For those of you that haven’t heard of ‘R’ before, it is a very powerful and brilliant statistical computing program that as a marine biologist I have to use. As good as it is, it is a nightmare to learn to use. Unlike other stat programs you may have seen ‘R’ is entirely code, if you want to find the standard error of some data you need to create a function that employs the needed calculations to do so. If you want to create a graph you need to write the code that sets all the parameters – how wide, what colours, where the legend is, the font size and type. As someone with no coding experience all this is a lot to take in. Just take a look at the screenshot below, a glimpse of some of the code I used (with the help of my supervisor) last year for my undergrad capstone project.
As you may or may not have guessed, this particular bit of code was used to graph 4 simple line graphs in one easy to compare panel.

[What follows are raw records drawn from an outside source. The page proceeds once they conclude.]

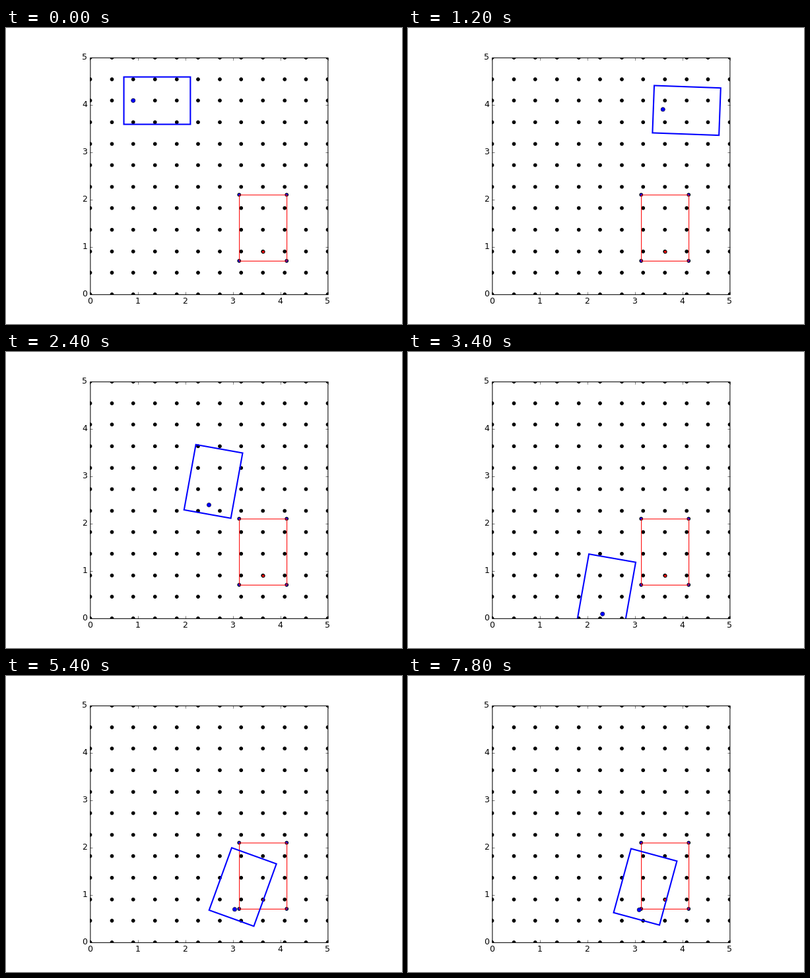
Animation, 600 px wide and 450 px high, one loop 8 s. Source, as a matplotlib script:

```python
import numpy as np
import matplotlib.pyplot as plt
from matplotlib.animation import FuncAnimation
from matplotlib.collections import PatchCollection
from matplotlib.patches import Circle, Polygon, Rectangle

plt.style.use("classic")
plt.rcParams["font.family"] = "DejaVu Sans"

FRAMES, INTERVAL = 40, 200
SIZE, CELLS = 5.0, 11
STEP = SIZE / CELLS                # distance driven per frame
REAR, FRONT, HALF = 0.2, 1.2, 0.5  # car extents around its reference point
UNIT = 72                          # pixels per data unit
FINE = 96                          # marks sit on a finer pixel lattice
HALF_PIX = np.array([0.5, -0.5]) / FINE

START = (2 * STEP, 9 * STEP, 0)
GOAL = (8 * STEP, 2 * STEP, 90)

# Manoeuvres: steps (negative is reverse) and the pose reached (x, y, degrees).
MOVES = [
    (3, (2.26, 4.03, 16)),
    (3, (3.592, 3.903, -2.1)),
    (1, (4.045, 3.955, 14.3)),
    (-5, (2.504, 2.400, 79.8)),
    (-5, (2.32, 0.09, 80)),
    (4, (3.259, 1.582, 65.4)),
    (-2, (2.998, 0.708, 66)),
]
REST = (3.091, 0.690, 74.8)
SETTLE = 8.5                       # frames of rocking until the car rests


def unit(degrees):
    a = np.radians(degrees)
    return np.array([np.cos(a), np.sin(a)])


def hermite(a, b, steps, t):
    """Pose at t on a smooth curve that leaves a and reaches b along their headings."""
    p, q = np.array(a[:2]), np.array(b[:2])
    u, v = unit(a[2]) * steps * STEP, unit(b[2]) * steps * STEP
    x, y = (p + u * t + (3 * (q - p) - 2 * u - v) * t**2
            + (2 * (p - q) + u + v) * t**3)
    dx, dy = np.sign(steps) * (u + 2 * (3 * (q - p) - 2 * u - v) * t
                               + 3 * (2 * (p - q) + u + v) * t**2)
    return x, y, np.degrees(np.arctan2(dy, dx))


def rock(n):
    """Pose n frames into the back and forth: ahead on odd n, back on even n."""
    a, b = np.array(MOVES[-1][1]), np.array(REST)
    x, y, heading = a + (b - a) * min(1, n / SETTLE)
    dx, dy = unit(heading) * STEP * (n % 2)
    return x + dx, y + dy, heading


def pose(i):
    begin = START
    for steps, end in MOVES:
        if i < abs(steps):
            return hermite(begin, end, steps, i / abs(steps))
        i -= abs(steps)
        begin = end
    return rock(i)


def corners(x, y, heading):
    along = unit(heading)
    side = unit(heading + 90)
    return np.array([(x, y) + along * f + side * s for f, s in
                     [(-REAR, -HALF), (FRONT, -HALF), (FRONT, HALF), (-REAR, HALF)]])


def lattice(p):
    return np.round(np.asarray(p) * FINE) / FINE


def disc(p, points=20 ** 0.5):
    return Circle(lattice(p), points / 2 * 75 / 72 / UNIT)


def add_discs(places, color):
    ax.add_collection(PatchCollection([disc(p) for p in places], facecolor=color,
                                      edgecolor="k", linewidth=1, zorder=1))


fig = plt.figure(figsize=(8, 6), dpi=75, facecolor="white")
ax = fig.add_subplot(111, aspect="equal")
ax.set_xlim(0, SIZE)
ax.set_ylim(0, SIZE)

# A softer frame half a fine pixel off stands in for the spines.
for spine in ax.spines.values():
    spine.set_visible(False)
ax.add_patch(Rectangle(HALF_PIX, SIZE, SIZE, fill=False, lw=1, snap=False,
                       clip_on=False, zorder=4))

ticks = np.linspace(0, SIZE, CELLS + 1)
add_discs([(x, y) for y in ticks for x in ticks], "k")

goal_box = corners(*GOAL)
add_discs([GOAL[:2]], "r")
add_discs(goal_box, "b")
ax.add_patch(Polygon(lattice(goal_box) + HALF_PIX, fill=False, edgecolor="r",
                     lw=1, snap=False, zorder=2))

car = ax.add_patch(Polygon(corners(*START), fill=False, edgecolor="b", lw=2,
                           joinstyle="miter", snap=False, zorder=3))
dot = ax.add_patch(disc(START[:2], 6))
dot.set(facecolor="b", edgecolor="k", linewidth=0.5, zorder=3)


def update(i):
    x, y, heading = pose(i)
    car.set_xy(corners(x, y, heading))
    dot.center = lattice((x, y))
    return car, dot


anim = FuncAnimation(fig, update, frames=FRAMES, interval=INTERVAL, repeat=True)
plt.show()
```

This was the work of my supervisor Josh, who wrote it in about 5 minutes. I’m fairly sure I would still be trying to make it today if I had’ve been tasked to do it alone.
Believe it or not learning to code is probably not the worst part about ‘R’. My biggest issue is that it is so picky with everything. Put a space in the wrong spot in your data – you get an error, type something with a capital letter, when its lower case in your data – you have another error, use a character that ‘R’ doesn’t like – you get NA, which means ‘R’ has no idea what it is and basically every function you run the answer will be NA. This wouldn’t be a problem except most of the time ‘R’ doesn’t tell you where the problem is. Which shift through your data to find the issue, trust me this is not fun and can take many hours especially with hard datasets.
So there you have it, ‘R’ is essential for running stats but man is it a pain to use. Luckily for me uni puts on a few loooooong (9-5) sessions each year that aim to give you basic ‘R’ knowledge. I have attended the first so far and I have to admit it really did help. With a bit of luck by the third and final session I will be slightly proficient at ‘R’ and be able to get by without needing too much help.